DATASET CONTENT Start Marker

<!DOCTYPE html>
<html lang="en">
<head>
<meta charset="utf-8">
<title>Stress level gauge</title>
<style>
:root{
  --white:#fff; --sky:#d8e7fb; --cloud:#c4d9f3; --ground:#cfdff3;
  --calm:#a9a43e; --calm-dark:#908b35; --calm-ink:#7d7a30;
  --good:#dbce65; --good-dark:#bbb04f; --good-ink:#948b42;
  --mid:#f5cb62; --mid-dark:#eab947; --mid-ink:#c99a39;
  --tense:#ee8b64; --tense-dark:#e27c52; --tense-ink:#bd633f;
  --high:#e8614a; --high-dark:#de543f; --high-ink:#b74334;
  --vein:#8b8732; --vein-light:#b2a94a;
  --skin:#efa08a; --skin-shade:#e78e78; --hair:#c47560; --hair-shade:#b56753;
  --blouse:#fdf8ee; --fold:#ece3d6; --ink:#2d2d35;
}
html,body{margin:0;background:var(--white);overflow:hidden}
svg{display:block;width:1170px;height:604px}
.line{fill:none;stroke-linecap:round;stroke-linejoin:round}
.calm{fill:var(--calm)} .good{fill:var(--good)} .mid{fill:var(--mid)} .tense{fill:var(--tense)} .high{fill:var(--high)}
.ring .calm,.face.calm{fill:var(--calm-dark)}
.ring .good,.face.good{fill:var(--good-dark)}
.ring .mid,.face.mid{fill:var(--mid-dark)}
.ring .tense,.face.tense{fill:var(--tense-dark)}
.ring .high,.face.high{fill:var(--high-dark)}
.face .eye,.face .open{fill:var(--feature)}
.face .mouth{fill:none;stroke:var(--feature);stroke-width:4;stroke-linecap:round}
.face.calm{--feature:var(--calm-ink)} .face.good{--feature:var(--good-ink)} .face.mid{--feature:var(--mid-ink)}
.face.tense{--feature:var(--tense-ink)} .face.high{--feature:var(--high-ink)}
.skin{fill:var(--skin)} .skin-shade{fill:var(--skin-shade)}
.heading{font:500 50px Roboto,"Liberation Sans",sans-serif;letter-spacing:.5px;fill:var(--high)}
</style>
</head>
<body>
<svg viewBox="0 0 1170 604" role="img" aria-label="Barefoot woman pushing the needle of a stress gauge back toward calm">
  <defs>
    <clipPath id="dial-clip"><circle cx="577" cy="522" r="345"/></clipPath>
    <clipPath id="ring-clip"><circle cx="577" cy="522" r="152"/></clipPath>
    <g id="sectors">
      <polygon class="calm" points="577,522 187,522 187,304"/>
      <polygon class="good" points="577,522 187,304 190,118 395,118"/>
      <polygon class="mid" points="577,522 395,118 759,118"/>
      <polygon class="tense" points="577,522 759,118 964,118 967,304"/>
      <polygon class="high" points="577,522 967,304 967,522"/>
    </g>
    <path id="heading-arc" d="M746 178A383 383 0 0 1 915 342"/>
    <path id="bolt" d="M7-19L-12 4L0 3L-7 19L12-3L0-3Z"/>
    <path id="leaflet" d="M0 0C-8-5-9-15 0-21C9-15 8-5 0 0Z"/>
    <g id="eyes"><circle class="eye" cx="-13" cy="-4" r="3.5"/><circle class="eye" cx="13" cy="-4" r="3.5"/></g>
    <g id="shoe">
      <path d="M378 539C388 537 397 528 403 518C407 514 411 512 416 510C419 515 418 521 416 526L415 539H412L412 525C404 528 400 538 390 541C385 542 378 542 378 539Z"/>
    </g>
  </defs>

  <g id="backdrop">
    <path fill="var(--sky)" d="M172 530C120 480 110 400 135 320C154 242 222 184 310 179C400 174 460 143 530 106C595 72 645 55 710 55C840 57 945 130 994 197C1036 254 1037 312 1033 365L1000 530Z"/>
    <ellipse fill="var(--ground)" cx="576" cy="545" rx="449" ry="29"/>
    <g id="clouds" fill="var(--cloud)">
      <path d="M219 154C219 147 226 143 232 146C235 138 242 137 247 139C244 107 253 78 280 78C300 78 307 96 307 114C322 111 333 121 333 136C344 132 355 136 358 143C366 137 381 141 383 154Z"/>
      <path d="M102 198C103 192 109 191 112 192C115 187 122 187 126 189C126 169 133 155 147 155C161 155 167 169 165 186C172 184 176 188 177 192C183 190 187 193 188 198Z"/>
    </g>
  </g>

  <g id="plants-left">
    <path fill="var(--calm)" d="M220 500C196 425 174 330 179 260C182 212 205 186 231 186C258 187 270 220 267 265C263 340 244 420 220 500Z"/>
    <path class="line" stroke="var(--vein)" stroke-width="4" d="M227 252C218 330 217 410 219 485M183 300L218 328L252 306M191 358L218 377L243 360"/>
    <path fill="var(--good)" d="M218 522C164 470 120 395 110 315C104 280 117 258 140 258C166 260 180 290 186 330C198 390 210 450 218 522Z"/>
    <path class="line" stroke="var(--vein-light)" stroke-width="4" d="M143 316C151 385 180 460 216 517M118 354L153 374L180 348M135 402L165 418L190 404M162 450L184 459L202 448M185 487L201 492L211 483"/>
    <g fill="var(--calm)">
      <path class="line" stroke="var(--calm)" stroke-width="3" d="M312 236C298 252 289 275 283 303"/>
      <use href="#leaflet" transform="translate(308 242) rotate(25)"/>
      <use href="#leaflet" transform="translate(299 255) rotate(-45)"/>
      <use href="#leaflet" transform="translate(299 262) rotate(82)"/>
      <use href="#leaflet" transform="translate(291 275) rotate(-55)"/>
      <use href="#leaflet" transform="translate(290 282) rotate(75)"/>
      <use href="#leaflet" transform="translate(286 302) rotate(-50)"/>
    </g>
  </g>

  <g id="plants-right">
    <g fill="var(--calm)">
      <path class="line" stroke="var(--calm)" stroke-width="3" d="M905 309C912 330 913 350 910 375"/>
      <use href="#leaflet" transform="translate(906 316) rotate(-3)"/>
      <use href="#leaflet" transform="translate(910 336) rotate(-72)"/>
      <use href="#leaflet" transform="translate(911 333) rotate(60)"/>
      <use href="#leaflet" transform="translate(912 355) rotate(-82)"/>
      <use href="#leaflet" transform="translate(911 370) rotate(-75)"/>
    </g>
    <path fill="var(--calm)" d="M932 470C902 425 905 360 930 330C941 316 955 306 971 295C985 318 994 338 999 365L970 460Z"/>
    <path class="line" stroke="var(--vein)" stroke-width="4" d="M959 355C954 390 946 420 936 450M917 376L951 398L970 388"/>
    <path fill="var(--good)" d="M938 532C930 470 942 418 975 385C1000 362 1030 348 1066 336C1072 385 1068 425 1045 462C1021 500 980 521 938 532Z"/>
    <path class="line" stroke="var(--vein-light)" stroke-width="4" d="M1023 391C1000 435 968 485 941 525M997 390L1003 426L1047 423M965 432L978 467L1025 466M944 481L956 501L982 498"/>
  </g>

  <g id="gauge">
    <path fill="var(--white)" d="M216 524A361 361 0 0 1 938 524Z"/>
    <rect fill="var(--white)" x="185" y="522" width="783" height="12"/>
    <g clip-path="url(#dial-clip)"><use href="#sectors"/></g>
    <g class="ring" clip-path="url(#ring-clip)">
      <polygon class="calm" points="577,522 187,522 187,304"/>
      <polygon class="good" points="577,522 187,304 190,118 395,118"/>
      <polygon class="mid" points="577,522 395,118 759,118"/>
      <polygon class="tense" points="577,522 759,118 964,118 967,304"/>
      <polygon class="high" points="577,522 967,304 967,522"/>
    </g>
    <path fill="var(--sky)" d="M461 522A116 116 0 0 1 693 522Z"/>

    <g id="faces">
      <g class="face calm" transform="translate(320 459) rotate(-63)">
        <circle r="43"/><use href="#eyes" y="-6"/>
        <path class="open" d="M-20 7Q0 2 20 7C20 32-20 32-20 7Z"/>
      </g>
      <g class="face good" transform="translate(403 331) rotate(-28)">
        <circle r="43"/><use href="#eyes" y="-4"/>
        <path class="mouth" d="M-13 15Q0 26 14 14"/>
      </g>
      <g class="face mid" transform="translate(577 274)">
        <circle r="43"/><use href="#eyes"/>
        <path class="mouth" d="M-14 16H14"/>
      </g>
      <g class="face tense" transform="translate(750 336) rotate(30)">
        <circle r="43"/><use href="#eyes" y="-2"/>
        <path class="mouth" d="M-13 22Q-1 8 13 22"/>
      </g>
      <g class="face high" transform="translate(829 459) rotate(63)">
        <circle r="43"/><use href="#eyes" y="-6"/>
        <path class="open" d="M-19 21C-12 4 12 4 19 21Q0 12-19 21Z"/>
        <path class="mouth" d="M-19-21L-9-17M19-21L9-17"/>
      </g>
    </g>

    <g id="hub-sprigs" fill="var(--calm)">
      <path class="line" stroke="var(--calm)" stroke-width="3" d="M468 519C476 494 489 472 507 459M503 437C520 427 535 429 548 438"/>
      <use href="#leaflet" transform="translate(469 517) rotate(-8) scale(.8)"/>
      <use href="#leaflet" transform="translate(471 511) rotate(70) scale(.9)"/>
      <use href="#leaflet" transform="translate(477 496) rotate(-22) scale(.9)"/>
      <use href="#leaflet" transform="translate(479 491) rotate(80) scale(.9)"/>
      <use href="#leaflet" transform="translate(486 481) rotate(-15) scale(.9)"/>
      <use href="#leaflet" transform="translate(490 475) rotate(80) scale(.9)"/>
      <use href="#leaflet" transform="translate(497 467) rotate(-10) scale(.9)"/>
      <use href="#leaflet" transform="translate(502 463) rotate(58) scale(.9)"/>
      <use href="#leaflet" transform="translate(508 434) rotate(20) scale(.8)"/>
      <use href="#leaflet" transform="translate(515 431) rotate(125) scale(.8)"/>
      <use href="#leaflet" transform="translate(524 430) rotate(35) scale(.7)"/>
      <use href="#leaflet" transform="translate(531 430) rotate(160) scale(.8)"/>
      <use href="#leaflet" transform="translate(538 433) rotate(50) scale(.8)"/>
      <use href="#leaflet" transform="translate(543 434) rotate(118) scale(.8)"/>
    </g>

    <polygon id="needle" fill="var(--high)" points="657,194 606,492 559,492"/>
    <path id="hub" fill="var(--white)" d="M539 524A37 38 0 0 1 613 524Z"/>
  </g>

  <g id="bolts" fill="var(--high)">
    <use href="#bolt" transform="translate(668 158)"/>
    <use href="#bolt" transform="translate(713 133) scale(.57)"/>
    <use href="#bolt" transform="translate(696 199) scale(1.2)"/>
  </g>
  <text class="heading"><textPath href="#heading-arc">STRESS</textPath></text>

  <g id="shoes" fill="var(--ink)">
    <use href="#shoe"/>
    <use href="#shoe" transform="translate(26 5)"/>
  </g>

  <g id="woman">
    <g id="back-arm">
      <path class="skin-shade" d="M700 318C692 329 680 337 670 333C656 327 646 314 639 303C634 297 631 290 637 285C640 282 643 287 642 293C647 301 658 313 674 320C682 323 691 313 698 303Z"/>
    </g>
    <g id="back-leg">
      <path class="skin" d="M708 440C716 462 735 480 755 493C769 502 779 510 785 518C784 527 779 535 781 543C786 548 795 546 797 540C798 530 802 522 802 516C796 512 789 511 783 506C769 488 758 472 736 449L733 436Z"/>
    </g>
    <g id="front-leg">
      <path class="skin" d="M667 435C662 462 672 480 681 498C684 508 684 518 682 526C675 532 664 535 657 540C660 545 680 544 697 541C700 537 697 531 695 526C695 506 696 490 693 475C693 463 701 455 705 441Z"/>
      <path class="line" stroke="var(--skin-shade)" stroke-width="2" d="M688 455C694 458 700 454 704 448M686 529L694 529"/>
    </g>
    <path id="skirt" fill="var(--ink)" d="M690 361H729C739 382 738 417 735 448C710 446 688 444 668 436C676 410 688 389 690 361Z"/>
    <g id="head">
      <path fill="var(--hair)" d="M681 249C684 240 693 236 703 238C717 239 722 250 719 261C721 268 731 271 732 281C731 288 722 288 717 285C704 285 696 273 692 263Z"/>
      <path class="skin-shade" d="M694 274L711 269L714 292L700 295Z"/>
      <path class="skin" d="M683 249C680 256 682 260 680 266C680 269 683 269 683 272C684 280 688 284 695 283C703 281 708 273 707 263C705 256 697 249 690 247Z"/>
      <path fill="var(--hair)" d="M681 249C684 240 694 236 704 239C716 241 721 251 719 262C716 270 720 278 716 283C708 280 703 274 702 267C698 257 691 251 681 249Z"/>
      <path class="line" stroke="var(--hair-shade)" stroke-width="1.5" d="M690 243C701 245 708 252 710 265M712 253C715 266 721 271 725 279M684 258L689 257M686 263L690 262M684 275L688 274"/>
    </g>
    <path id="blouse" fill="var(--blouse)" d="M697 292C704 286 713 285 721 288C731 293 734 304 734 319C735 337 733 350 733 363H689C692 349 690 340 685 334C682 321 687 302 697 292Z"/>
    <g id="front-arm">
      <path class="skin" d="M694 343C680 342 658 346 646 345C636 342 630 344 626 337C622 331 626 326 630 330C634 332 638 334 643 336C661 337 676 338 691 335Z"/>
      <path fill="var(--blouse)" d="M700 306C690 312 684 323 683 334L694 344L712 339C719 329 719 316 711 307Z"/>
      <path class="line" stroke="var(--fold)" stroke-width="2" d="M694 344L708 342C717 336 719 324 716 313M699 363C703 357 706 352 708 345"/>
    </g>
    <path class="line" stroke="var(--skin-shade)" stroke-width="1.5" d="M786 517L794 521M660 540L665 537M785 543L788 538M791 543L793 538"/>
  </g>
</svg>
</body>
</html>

DATASET CONTENT End Marker

### TASK INSTRUCTIONS
Tally every line above that has the word "circle", and report the total with no other words.

### RESULT OF THIS TASK
8